With drug development costs topping $1.2bn (£850 million) to get a single treatment to the point it can be sold and used in the clinic, could genetic analysis save hundreds of millions of dollars?
What Makes a Good Scientist?
It’s the journey, not just the destination that counts as a scientist when conducting research.
Scoliosis Linked to Disruptions in Spinal Fluid Flow
A new study in zebrafish suggests that irregular fluid flow through the spinal column brought on by gene mutations is linked to a type of scoliosis that can affect humans during adolescence.
More Research Needed to Ensure Gene Drive Safety
Gene-Drive modified organisms are not ready to be released into environment a new report calls for more research and robust assessment.
Genetic Basis of Petunia Variation Uncovered
A large international team of researchers, including scientists from Wageningen University, have now sequenced the entire genome of two different wild petunia species, and published this in the important scientific journal Nature Plants.
Genetically Engineered Crops Are Safe
Distinction between genetic engineering and conventional plant breeding becoming less clear, says new report on GE crops.
Breeding More Climate Resilient Brassicas
Scientists at the John Innes Centre have discovered how a gene that helps determine plant flowering time could help us breed better brassicas in the face of climate change.
One Step Closer To Developing Non-Allergenic 'Super' Peanuts
Scientists from The University of Western Australia have joined a global research team that have identified genes in peanuts that when altered will be able to prevent an allergic response in humans.
Skyscraper Banner

SELECTBIO Market Reports
Go to LabTube

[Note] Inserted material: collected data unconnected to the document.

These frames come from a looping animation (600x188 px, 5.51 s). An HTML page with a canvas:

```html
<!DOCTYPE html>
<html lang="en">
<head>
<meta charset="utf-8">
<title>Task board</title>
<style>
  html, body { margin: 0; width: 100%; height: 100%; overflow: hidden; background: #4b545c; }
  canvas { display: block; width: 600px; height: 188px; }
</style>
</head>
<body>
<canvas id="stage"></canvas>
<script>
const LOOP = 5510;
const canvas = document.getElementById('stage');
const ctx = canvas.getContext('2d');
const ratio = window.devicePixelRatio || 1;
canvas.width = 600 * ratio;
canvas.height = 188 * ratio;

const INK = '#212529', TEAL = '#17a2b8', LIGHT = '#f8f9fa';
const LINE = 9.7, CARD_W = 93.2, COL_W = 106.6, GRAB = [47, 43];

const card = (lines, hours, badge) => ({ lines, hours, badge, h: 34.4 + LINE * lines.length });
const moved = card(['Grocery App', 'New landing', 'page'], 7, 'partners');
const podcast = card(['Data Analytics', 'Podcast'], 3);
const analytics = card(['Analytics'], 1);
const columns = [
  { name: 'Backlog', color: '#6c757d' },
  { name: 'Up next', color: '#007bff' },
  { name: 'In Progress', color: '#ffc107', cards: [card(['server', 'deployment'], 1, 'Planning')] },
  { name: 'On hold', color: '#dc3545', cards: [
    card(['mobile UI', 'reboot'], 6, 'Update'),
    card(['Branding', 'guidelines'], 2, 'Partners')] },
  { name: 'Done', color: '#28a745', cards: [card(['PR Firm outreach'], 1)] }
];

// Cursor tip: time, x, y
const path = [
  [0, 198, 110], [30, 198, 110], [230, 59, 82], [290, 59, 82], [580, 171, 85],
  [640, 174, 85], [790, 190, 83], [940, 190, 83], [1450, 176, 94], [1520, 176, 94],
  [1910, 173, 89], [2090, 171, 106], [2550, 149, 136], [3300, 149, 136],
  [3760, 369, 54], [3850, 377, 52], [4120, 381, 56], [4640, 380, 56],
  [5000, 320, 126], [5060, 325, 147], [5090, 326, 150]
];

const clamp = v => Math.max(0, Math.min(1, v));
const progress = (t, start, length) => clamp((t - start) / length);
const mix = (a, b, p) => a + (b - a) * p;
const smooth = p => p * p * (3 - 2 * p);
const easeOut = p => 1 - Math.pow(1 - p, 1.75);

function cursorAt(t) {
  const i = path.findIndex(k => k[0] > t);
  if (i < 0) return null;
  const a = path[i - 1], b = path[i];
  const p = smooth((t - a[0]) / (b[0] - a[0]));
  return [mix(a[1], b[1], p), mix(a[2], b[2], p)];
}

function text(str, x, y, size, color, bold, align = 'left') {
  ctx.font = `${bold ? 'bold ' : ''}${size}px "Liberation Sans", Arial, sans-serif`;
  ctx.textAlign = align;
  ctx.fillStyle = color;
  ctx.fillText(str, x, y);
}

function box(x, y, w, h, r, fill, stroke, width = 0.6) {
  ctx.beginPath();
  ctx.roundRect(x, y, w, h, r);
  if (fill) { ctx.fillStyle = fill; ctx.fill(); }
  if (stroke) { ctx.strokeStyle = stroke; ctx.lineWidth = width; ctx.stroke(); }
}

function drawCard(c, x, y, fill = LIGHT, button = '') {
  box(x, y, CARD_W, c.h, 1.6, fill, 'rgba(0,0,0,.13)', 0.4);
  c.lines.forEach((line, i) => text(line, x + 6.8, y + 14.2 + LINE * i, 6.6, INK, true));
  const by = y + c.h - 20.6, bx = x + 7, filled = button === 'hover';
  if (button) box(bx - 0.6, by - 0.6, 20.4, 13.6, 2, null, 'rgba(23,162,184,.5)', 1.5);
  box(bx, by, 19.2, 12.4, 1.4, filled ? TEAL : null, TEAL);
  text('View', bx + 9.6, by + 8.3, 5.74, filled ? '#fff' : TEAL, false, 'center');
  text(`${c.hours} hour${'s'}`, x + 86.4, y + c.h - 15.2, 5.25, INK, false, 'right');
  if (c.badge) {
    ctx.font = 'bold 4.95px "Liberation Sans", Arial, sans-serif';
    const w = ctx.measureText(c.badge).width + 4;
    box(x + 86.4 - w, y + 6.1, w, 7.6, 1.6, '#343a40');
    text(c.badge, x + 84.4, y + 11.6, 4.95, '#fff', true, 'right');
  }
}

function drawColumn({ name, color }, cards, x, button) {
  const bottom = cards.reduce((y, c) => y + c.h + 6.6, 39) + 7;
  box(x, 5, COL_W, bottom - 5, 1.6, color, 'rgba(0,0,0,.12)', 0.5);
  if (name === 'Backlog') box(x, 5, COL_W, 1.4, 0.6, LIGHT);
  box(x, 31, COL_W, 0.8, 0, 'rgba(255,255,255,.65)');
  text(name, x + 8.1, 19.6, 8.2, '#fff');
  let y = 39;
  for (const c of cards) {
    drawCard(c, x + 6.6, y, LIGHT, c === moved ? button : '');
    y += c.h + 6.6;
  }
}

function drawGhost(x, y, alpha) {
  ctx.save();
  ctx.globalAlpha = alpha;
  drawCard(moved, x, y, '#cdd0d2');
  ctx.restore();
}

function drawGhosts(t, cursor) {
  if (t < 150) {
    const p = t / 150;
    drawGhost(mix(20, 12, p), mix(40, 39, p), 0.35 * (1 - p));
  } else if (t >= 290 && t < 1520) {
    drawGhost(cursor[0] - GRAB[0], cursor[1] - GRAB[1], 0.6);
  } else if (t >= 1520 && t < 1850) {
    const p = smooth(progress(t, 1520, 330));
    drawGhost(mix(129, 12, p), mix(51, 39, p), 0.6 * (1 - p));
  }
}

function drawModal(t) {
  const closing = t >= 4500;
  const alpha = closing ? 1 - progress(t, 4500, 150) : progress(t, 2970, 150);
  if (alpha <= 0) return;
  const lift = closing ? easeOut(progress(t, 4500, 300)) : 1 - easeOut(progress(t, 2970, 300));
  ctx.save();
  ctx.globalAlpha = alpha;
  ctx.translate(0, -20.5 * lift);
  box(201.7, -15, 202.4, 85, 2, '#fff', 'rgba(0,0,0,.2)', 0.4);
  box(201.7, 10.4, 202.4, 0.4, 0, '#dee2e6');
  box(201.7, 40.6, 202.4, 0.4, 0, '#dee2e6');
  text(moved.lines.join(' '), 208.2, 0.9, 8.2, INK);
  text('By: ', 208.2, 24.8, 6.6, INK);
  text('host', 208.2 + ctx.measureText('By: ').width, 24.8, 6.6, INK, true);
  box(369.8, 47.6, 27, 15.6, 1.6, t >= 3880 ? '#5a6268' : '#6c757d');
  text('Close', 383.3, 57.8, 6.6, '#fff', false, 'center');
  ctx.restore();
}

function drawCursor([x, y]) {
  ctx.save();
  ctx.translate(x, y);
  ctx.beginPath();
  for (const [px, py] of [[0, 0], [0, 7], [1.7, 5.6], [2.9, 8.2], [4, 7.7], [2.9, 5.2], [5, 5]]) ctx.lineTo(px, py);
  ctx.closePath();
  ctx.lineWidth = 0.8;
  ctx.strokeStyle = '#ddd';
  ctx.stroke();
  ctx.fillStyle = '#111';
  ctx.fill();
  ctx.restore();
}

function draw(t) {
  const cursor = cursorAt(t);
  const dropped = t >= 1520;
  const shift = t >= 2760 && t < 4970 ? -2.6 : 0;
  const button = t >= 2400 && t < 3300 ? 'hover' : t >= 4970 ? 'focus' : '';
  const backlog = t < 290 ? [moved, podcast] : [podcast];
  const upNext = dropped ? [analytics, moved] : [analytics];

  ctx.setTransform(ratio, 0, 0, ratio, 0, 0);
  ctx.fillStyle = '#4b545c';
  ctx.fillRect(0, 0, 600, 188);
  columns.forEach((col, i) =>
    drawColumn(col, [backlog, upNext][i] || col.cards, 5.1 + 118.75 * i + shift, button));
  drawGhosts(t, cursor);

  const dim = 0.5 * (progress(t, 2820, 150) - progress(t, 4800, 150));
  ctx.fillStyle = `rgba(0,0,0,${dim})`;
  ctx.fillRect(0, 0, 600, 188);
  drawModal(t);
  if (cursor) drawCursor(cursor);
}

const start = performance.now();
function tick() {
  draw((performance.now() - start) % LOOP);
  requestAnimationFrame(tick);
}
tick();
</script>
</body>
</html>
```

Go to eposters
 
Access to the latest scientific news
Exclusive articles
Upload and share your posters on ePosters
Latest presentations and webinars
View a library of 1,800+ scientific and medical posters
3,200+ scientific and medical posters
A library of 2,500+ scientific videos on LabTube
4,600+ scientific videos
Close
Premium CrownJOIN TECHNOLOGY NETWORKS PREMIUM FOR FREE!